Panic — makers of the FTP software Transmit and Unison Usenet newsreader — on Monday introduced Coda, a new visual Web site editor for Mac OS X. Coda costs $79.
Coda is billed as “one-window Web development,” created to solve the problem of having to keep a text editor, FTP client and Web browser all open simultaneously while editing a Web site.
Working with a site metaphor, Coda automatically tracks what you’ve changed and publishes it for you. It supports FTP, SFTP, FTP+SSL and WebDAV transfer protocols, so you can upload to a variety of different servers hosting your Web site.
The integrated text editor supports standard Web page editing features like syntax coloring, line numbering, auto completion, block editing and international support. It also integrates the Subetha Engine, so you can collaborate with other users, including those on the same network using Apple’s Bonjour technology. You can also plug in frequently used text clips, or find and replace text using drag and drop.
Coda sports a built-in Cascading Style Sheet editor so you can design layouts without having to rely on an outside application; Visual Mode lets you piece together your style sheets point-and-click style, while Text Mode supports full-blown text editing of style sheets. Other features include built-in terminal access and a built-in reference guide: The Web Programmer’s Desk Reference.
Normally priced at $99, Coda costs $79. Registered users of Transmit 3 can get a $10 discount.
System requirements call for Mac OS X v10.4 or later.

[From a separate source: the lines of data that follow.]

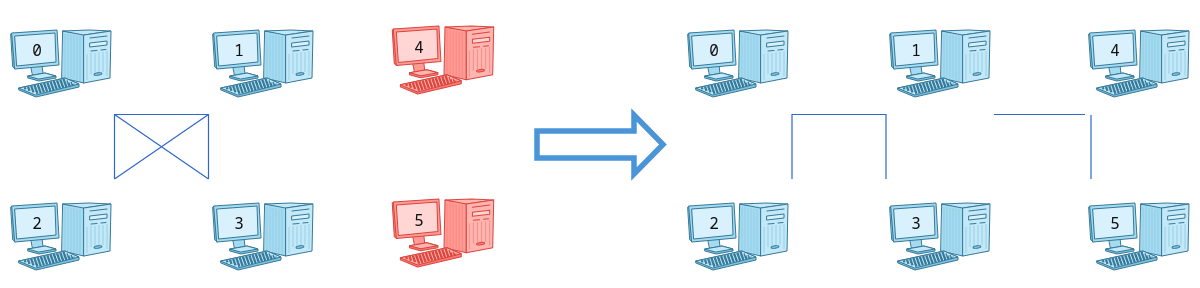
<!DOCTYPE html>
<html lang="en">
<head>
<meta charset="utf-8">
<title>Node topology before and after</title>
<style>
:root {
  --page: #fff;
  --link: #2f67cf;
  --arrow: #4a94d8;
  --digit: #111;
}
* { box-sizing: border-box; }
body { margin: 0; background: var(--page); }
.diagram { position: relative; width: 1200px; height: 288px; overflow: hidden; background: var(--page); }
.connections { position: absolute; left: 0; top: 0; }
.links { fill: none; stroke: var(--link); stroke-width: 1.2; }
.arrow { fill: #fff; stroke: var(--arrow); stroke-width: 5.5; }
.node {
  --screen: #d9f1fc; --light: #c3e8f7; --body: #a5dbf0; --shade: #7fc3df; --ink: #35799a; --hatch: #8dcbe4;
  position: absolute; left: var(--x); top: var(--y); width: 102px; height: 70px; margin: 0;
}
.node.failed {
  --screen: #ffd6d4; --light: #ffb5b0; --body: #ff9b95; --shade: #fb7d76; --ink: #dc443e; --hatch: #fb847d;
}
.node svg { position: absolute; left: 0; top: 0; overflow: visible; }
.node figcaption {
  position: absolute; left: 16px; top: 11px; width: 20px; text-align: center;
  font: 500 16px/20px "Noto Sans Mono", "Liberation Mono", monospace; color: var(--digit);
}
.node.failed figcaption { left: 17px; top: 12px; }
.defs { position: absolute; width: 0; height: 0; }
.ink { stroke: var(--ink); stroke-width: 1; stroke-linejoin: round; stroke-linecap: round; }
.light { fill: var(--light); }
.body { fill: var(--body); }
.shade { fill: var(--shade); }
.screen { fill: var(--screen); }
.hatch { fill: none; stroke: var(--hatch); stroke-width: .8; }
.keys { fill: none; stroke: var(--ink); stroke-width: 2.3; stroke-dasharray: 2.3 1; }
</style>
</head>
<body>
<svg class="defs" aria-hidden="true">
  <defs>
    <g id="computer">
      <g class="tower">
        <path class="ink body" d="M52 2 73 5 73 54 51 49Z"/>
        <path class="hatch" d="M54 5V48M57 5V49M60 6V50M63 6V50M66 7V51M69 7V52"/>
        <path class="ink light" d="M52 2 78 1 100 2 73 6Z"/>
        <path class="ink light" d="M73 6 100 2 99 49 73 54Z"/>
        <path class="hatch" d="M76 25V51M80 24V45M84 24V44M88 23V43M92 23V43M96 22V47"/>
        <path class="ink screen" d="M79 14 96 12 96 16 79 18Z"/>
        <path class="ink" fill="none" d="M79 9 96 7M80 22 86 21.5M90 21 95 20.5"/>
        <ellipse class="ink shade" cx="87" cy="45" rx="4" ry="1.2" transform="rotate(-8 87 45)"/>
      </g>
      <g class="monitor">
        <path class="ink body" d="M20 37 31 36 32 45 22 47Z"/>
        <path class="ink shade" d="M17 47 34 44 45 47 45 49 28 52 17 49Z"/>
        <path class="ink light" d="M17 47 34 44 45 47 28 50Z"/>
        <path class="ink shade" d="M0 5 3 4 5 40 2 38Z"/>
        <path class="ink body" d="M1 4 46 1 48 36 4 40Z"/>
        <path class="ink screen" d="M4 7 44 4 45 33 6 37Z"/>
      </g>
      <g class="keyboard">
        <path class="ink shade" d="M8 59 54 49 68 55 68 58 25 68 8 61Z"/>
        <path class="ink light" d="M8 59 54 49 68 55 25 66Z"/>
        <path class="keys" d="M13 59.5 54 50.7M17 61 57 52.3M21 62.5 61 53.8M25 64 64 55.2"/>
      </g>
    </g>
  </defs>
</svg>

<main class="diagram">
  <svg class="connections" width="1200" height="288" viewBox="0 0 1200 288" aria-hidden="true">
    <path class="links" d="M114.5 179V114.5H208.5V179M114.5 114.5 208.5 179M208.5 114.5 114.5 179"/>
    <path class="links" d="M792 179V114.5H886V179"/>
    <path class="links" d="M994 114.5H1085M1091 115V179"/>
    <polygon class="arrow" points="537,131 634,131 634,115 663,144.5 634,174 634,158 537,158"/>
  </svg>

  <section aria-label="Before">
    <figure class="node" style="--x:11px;--y:29px"><svg width="102" height="70"><use href="#computer"/></svg><figcaption>0</figcaption></figure>
    <figure class="node" style="--x:213px;--y:29px"><svg width="102" height="70"><use href="#computer"/></svg><figcaption>1</figcaption></figure>
    <figure class="node failed" style="--x:392px;--y:25px"><svg width="104" height="70" viewBox="0 0 102 69"><use href="#computer"/></svg><figcaption>4</figcaption></figure>
    <figure class="node" style="--x:11px;--y:202px"><svg width="102" height="70"><use href="#computer"/></svg><figcaption>2</figcaption></figure>
    <figure class="node" style="--x:213px;--y:202px"><svg width="102" height="70"><use href="#computer"/></svg><figcaption>3</figcaption></figure>
    <figure class="node failed" style="--x:392px;--y:198px"><svg width="104" height="70" viewBox="0 0 102 69"><use href="#computer"/></svg><figcaption>5</figcaption></figure>
  </section>

  <section aria-label="After">
    <figure class="node" style="--x:688px;--y:29px"><svg width="102" height="70"><use href="#computer"/></svg><figcaption>0</figcaption></figure>
    <figure class="node" style="--x:890px;--y:29px"><svg width="102" height="70"><use href="#computer"/></svg><figcaption>1</figcaption></figure>
    <figure class="node" style="--x:1089px;--y:29px"><svg width="102" height="70"><use href="#computer"/></svg><figcaption>4</figcaption></figure>
    <figure class="node" style="--x:688px;--y:202px"><svg width="102" height="70"><use href="#computer"/></svg><figcaption>2</figcaption></figure>
    <figure class="node" style="--x:890px;--y:202px"><svg width="102" height="70"><use href="#computer"/></svg><figcaption>3</figcaption></figure>
    <figure class="node" style="--x:1089px;--y:202px"><svg width="102" height="70"><use href="#computer"/></svg><figcaption>5</figcaption></figure>
  </section>
</main>
</body>
</html>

Coda is a Universal binary.
This story, "Panic offers Coda for 'one-window web development'" was originally published by PCWorld.